Report, from the records below, every line where the word "ellipse" appears.

[DATA SECTION — start]

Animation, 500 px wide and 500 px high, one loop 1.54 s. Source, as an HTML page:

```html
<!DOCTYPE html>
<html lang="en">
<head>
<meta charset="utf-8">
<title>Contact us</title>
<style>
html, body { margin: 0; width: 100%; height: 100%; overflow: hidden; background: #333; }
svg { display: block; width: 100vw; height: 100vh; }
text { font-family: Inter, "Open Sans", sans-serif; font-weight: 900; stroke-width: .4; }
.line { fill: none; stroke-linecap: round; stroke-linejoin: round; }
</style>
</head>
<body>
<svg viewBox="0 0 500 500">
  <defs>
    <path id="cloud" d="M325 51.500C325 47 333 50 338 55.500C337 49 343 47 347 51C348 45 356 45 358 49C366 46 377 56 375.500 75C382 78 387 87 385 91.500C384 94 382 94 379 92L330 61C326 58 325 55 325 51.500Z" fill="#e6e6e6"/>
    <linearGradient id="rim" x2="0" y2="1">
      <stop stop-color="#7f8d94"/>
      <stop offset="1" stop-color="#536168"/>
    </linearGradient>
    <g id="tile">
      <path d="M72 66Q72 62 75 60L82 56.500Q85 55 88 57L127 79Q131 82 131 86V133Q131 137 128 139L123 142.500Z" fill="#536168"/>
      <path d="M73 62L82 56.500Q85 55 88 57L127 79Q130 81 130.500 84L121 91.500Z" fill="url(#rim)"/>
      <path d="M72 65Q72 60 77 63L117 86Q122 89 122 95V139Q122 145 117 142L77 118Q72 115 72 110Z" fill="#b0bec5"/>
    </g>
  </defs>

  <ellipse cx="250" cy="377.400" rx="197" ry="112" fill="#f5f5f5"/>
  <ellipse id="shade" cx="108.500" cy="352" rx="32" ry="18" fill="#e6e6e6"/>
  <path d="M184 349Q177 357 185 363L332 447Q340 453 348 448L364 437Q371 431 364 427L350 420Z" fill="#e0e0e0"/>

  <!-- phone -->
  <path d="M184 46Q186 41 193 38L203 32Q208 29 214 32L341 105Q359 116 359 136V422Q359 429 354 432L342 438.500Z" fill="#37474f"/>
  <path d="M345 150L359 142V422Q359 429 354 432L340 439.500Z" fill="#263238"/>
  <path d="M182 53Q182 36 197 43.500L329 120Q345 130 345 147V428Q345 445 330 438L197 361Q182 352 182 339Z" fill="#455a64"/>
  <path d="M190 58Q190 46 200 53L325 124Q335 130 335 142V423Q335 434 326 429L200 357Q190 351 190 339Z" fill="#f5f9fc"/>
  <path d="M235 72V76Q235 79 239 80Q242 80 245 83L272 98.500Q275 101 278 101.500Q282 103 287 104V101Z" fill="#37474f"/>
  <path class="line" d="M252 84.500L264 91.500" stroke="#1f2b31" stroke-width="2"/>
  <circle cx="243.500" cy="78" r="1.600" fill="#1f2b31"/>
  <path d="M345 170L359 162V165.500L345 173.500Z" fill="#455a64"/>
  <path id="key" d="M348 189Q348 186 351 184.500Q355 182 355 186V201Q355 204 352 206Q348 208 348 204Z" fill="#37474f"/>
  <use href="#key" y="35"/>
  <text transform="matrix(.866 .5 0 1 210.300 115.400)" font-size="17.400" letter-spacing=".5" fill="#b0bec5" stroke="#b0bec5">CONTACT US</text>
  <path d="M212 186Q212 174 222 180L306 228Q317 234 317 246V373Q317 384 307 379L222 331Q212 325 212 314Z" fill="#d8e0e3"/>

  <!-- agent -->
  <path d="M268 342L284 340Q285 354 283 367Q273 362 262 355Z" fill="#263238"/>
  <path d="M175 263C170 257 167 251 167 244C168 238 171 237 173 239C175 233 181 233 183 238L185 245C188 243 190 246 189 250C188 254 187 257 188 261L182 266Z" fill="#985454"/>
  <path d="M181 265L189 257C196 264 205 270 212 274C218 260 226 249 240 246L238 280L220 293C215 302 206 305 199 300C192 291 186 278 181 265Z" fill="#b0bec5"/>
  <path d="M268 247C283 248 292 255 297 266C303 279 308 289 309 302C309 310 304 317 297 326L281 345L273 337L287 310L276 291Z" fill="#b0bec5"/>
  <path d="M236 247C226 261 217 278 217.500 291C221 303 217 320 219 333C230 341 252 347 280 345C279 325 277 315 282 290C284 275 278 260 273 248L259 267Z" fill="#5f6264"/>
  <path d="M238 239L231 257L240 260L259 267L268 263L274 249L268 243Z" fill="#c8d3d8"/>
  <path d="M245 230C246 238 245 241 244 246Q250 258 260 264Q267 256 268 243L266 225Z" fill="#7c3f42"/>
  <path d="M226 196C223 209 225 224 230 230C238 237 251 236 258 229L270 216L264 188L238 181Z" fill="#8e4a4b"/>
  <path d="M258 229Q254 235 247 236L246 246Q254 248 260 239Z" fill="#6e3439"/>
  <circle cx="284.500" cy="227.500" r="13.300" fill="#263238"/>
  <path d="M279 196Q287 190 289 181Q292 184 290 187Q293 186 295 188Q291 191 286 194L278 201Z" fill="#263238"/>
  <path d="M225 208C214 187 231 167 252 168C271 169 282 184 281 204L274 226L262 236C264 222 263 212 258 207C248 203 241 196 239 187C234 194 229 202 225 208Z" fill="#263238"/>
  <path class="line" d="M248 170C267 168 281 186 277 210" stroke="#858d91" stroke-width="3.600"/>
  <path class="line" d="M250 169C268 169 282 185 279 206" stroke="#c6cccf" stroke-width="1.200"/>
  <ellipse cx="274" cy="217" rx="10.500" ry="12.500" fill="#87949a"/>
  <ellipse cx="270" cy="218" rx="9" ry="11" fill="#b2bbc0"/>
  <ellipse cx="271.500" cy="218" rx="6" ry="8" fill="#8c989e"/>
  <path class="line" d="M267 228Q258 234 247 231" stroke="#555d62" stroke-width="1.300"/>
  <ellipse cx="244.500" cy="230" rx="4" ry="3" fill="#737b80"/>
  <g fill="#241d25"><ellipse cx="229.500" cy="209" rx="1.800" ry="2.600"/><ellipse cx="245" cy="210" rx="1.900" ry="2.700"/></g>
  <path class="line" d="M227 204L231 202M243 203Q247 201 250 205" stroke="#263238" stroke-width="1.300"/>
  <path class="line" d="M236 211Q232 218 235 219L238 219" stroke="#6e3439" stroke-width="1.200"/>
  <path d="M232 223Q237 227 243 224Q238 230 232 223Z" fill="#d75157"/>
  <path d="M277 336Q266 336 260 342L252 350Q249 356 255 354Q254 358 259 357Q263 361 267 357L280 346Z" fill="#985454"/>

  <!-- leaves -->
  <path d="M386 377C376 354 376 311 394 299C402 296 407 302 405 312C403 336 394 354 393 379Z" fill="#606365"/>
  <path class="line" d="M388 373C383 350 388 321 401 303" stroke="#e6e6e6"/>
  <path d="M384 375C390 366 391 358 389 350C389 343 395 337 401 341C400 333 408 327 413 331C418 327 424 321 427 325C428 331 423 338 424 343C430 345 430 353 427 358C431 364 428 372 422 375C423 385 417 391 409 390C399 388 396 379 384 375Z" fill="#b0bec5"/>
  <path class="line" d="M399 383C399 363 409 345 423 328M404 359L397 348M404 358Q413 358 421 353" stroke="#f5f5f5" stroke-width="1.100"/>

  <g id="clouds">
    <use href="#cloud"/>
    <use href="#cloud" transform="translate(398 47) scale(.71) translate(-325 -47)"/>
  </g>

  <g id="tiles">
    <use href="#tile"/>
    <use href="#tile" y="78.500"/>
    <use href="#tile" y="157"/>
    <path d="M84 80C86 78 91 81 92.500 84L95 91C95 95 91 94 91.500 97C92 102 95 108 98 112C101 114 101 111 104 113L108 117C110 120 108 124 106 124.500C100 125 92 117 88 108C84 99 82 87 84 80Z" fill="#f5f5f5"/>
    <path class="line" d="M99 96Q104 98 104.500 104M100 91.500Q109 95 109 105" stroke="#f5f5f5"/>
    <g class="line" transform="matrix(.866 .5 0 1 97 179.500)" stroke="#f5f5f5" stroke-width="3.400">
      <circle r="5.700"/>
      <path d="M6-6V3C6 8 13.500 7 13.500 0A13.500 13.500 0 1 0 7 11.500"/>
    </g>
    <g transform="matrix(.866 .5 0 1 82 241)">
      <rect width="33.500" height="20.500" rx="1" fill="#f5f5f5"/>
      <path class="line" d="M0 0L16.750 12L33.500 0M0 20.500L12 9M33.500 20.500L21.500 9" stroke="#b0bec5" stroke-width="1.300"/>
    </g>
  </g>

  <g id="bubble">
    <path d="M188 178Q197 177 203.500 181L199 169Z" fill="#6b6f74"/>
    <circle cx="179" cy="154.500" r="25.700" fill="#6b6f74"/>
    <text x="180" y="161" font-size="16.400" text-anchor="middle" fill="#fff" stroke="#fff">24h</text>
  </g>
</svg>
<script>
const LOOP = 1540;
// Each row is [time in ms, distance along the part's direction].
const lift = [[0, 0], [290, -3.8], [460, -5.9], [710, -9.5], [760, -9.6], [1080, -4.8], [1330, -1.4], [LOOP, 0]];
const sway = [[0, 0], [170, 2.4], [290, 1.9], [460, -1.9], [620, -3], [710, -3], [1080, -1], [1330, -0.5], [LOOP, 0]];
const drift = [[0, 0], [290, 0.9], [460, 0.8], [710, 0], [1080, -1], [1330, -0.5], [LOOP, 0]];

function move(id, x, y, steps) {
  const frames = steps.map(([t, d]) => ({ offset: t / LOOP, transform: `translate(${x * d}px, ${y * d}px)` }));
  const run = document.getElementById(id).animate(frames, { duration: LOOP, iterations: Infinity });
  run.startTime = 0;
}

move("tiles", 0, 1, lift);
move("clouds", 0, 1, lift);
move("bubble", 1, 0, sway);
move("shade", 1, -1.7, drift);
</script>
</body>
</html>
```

[DATA SECTION — finish]

RESPONSE FOR THIS EXERCISE:
  <ellipse cx="250" cy="377.400" rx="197" ry="112" fill="#f5f5f5"/>
  <ellipse id="shade" cx="108.500" cy="352" rx="32" ry="18" fill="#e6e6e6"/>
  <ellipse cx="274" cy="217" rx="10.500" ry="12.500" fill="#87949a"/>
  <ellipse cx="270" cy="218" rx="9" ry="11" fill="#b2bbc0"/>
  <ellipse cx="271.500" cy="218" rx="6" ry="8" fill="#8c989e"/>
  <ellipse cx="244.500" cy="230" rx="4" ry="3" fill="#737b80"/>
  <g fill="#241d25"><ellipse cx="229.500" cy="209" rx="1.800" ry="2.600"/><ellipse cx="245" cy="210" rx="1.900" ry="2.700"/></g>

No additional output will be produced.